My phone was silent yesterday, as it has been for weeks. This wasn’t surprising, since the person I was waiting to hear from was Terence Gomes, president of Roxbury Community College.
The longtime leader has been pretty much silent at a time of what can fairly be called crisis for his school. RCC is under both federal and state investigation for financial-aid issues and underreported campus crime. There was widespread outrage, as well, over a jobtraining program, funded by a group of major CEOs, that Gomes rejected, even though it would have provided a prime opportunity for his students at no cost to the school.
Through it all, for weeks now, Gomes has declined request after request to explain what is going on at Roxbury Community College. Actually “declined” might not be the right word. He doesn’t turn down requests to talk; he simply ignores them, as if there were nothing to explain.
Not that his silence is complete. The college did recently publish a four-page newspaper detailing what it called an “outpouring of support from faculty and students despite criticism from the Globe.’’ Gomes has also sent a couple of keep-your-head-up e-mails to faculty and staff.
Still, there’s a lot that people want to know. And since he isn’t returning calls, I thought I’d just pose a few questions in this space. Believe me, this is just a sampling.
Q. President Gomes, why would you turn down a jobs program?
A. This has been a true head-scratcher. A business group wanted to pay RCC students $14.50 an hour to train for jobs and then hire them. Why would Gomes oppose this? After they got over their shock, the businesspeople immediately offered the same program to Bunker Hill Community College, whose president calls it a great success.
Q. Why are more students from Roxbury, Dorchester, and Mattapan — the areas RCC was created to serve — now attending Bunker Hill Community College than RCC?
A. With over 1,500 students from these neighborhoods attending community college in Charlestown, there is simply no question that students are voting with their feet and their CharlieCards. If I ran RCC, this would concern me, both for the near and the long-term. What are other colleges doing that yours isn’t?

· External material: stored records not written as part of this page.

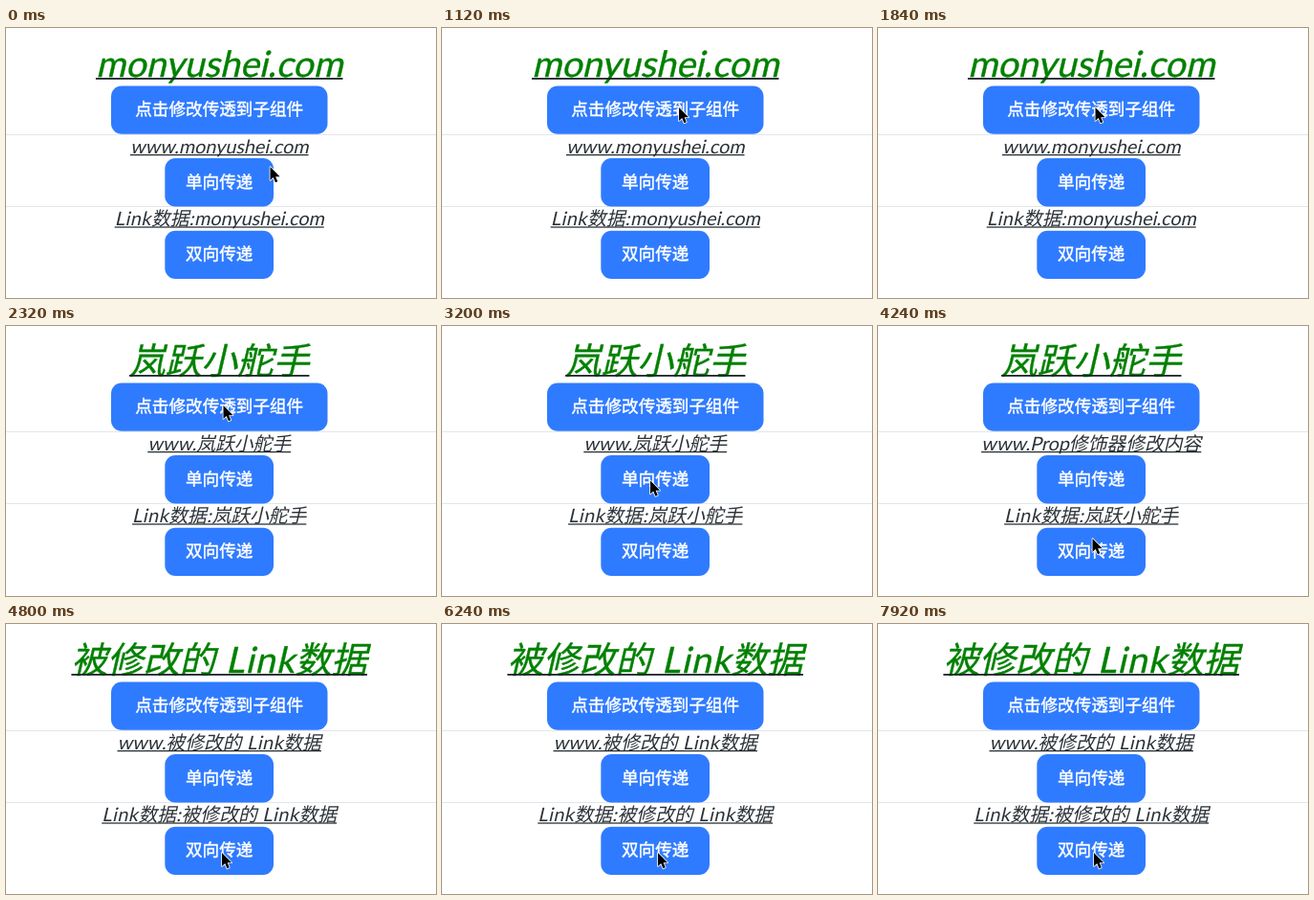
Write an HTML page that moves like this. It is 450 px wide and 282 px high and loops after 8 s.

```html
<!DOCTYPE html>
<html lang="zh-CN">
<head>
<meta charset="utf-8">
<title>组件数据传递</title>
<style>
  html, body { margin: 0; width: 100%; height: 100%; overflow: hidden; background: #fff; }
  svg { display: block; width: 450px; height: 282px; }
  text { text-anchor: middle; font-family: Lato, "Noto Sans CJK SC", "Noto Sans CJK", sans-serif; }
  .label { font-size: 19.8px; fill: #2b3238; }
  .title { font-size: 37.7px; fill: #008000; stroke: #008000; stroke-width: .4px; }
  .wide { letter-spacing: .028em; }
  .button text {
    font: 500 17.6px "Noto Sans CJK SC", "Noto Sans CJK", sans-serif;
    fill: #fff; stroke: #fff; stroke-width: .45px;
  }
  .button rect { fill: #2f7bff; }
  .rule { fill: #e2e5ea; }
  .line { fill: #1c2428; }
</style>
</head>
<body>
<svg viewBox="0 0 450 282">
  <g id="page"></g>
  <path id="cursor" d="M0 0V14l3.2-2.9 2.2 5.2 2.4-1-2.2-5h4.5z"
        fill="#000" stroke="#fff" stroke-width="1.6" stroke-linejoin="round" paint-order="stroke"/>
</svg>
<script>
const LOOP = 8000, STEP = 80, CENTER = 223.2;
const page = document.getElementById('page');
const cursor = document.getElementById('cursor');

// title, one-way text, two-way text, vertical shift
const states = [
  { at: 0, texts: ['monyushei.com', 'www.monyushei.com', 'Link数据:monyushei.com'], dy: 0 },
  { at: 2000, texts: ['岚跃小舵手', 'www.岚跃小舵手', 'Link数据:岚跃小舵手'], dy: -1 },
  { at: 3360, texts: ['岚跃小舵手', 'www.Prop修饰器修改内容', 'Link数据:岚跃小舵手'], dy: -1 },
  { at: 4640, texts: ['被修改的 Link数据', 'www.被修改的 Link数据', 'Link数据:被修改的 Link数据'], dy: 0 }
];

// time, x, y of the pointer tip
const path = [
  [0, 276.5, 145], [240, 276.5, 145], [960, 248, 83], [1360, 248, 83],
  [1840, 227.5, 83], [2400, 227.5, 83], [2960, 218, 161.5], [3520, 218, 161.5],
  [4080, 224.5, 222], [4240, 224.5, 222], [4560, 226, 239], [LOOP, 226, 239]
];

function add(parent, tag, attrs = {}) {
  const el = document.createElementNS('http://www.w3.org/2000/svg', tag);
  for (const k in attrs) el.setAttribute(k, attrs[k]);
  return parent.appendChild(el);
}

function addButton(x, y, width, label) {
  const g = add(page, 'g', { class: 'button' });
  add(g, 'rect', { x, y, width, height: 50.3, rx: 11 });
  add(g, 'text', { x: x + width / 2, y: y + 30.7 }).textContent = label;
}

function addText(cls, y, gap, thick) {
  const text = add(page, 'text', { class: cls, transform: `translate(${CENTER} ${y}) skewX(-13)` });
  const line = add(page, 'rect', { class: 'line', y: y + gap, height: thick });
  return str => {
    text.innerHTML = str.replace(/ ?Link:?|:/g, '<tspan class="wide">$&</tspan>');
    const w = text.getComputedTextLength();
    line.setAttribute('x', CENTER - w / 2);
    line.setAttribute('width', w);
  };
}

for (const y of [111, 186]) add(page, 'rect', { class: 'rule', x: 0, y, width: 450, height: 1 });
addButton(110, 60.5, 226.5, '点击修改传透到子组件');
addButton(166.3, 136.1, 113.7, '单向传递');
addButton(166.3, 211.7, 113.7, '双向传递');
const setters = [
  addText('title', 50.7, 1.3, 1.8),
  addText('label', 130.7, 1.3, 1.2),
  addText('label', 206, 1.4, 1.2)
];

function pointerAt(t) {
  const i = path.findIndex(p => p[0] > t);
  const [t0, x0, y0] = path[i - 1], [t1, x1, y1] = path[i];
  const u = (t - t0) / (t1 - t0), e = u * u * (3 - 2 * u);
  return [x0 + (x1 - x0) * e, y0 + (y1 - y0) * e];
}

let shown;
function draw(t) {
  const state = states.filter(s => s.at <= t).pop();
  if (state !== shown) {
    shown = state;
    state.texts.forEach((s, i) => setters[i](s));
    page.setAttribute('transform', `translate(0 ${state.dy})`);
  }
  cursor.setAttribute('transform', `translate(${pointerAt(t)})`);
}

const start = performance.now();
function tick() {
  const t = (performance.now() - start) % LOOP;
  draw(Math.floor(t / STEP) * STEP);
  requestAnimationFrame(tick);
}
tick();
</script>
</body>
</html>
```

Q. Why do partisans of RCC repeatedly rally support by claiming the state wants to close the school or merge it with Bunker Hill?
A. Since its founding in 1973, there have occasionally been, let’s be diplomatic, issues with the management of Roxbury Community College. And consistently, the community has been rallied by the claim that “the power structure” wants to close the school or take control of it away from the people of Roxbury. Is there any evidence that such a move is under consideration? Or is this just an easy way to appeal to emotion?
Q. Are you concerned about the alleged underreporting of crime on campus?
A. The Department of Education appears skeptical about the claim that only five crimes have occurred on campus in the past five years. Do you stand by those reports? Will their report indicate that more crimes have occurred but have gone unreported?
Q. And what about the Reggie Lewis Track and Athletic Center, which is part of the college and is now part of an investigation of mismanagement?
A. A track coach whose team used to train at the Lewis Center told several state agencies last winter that she believes that assaults have been covered up there and that cash from certain events may have been unaccounted for. The manager of the track went public this week discrediting the coach’s claims, which she stands by. Are you confident that the state investigation into this will confirm your employee’s assertion that nothing is amiss?
Last night, an RCC official called me to say Gomes was tied up and offered to answer a few of my questions. Sorry: at this point, Boston needs to hear from the man in charge, the man who suddenly is too busy to explain anything about the confounding but critical institution in his care.Adrian Walker is a Globe columnist. He can be reached at firstname.lastname@example.org. Follow him on Twitter @Adrian_Walker.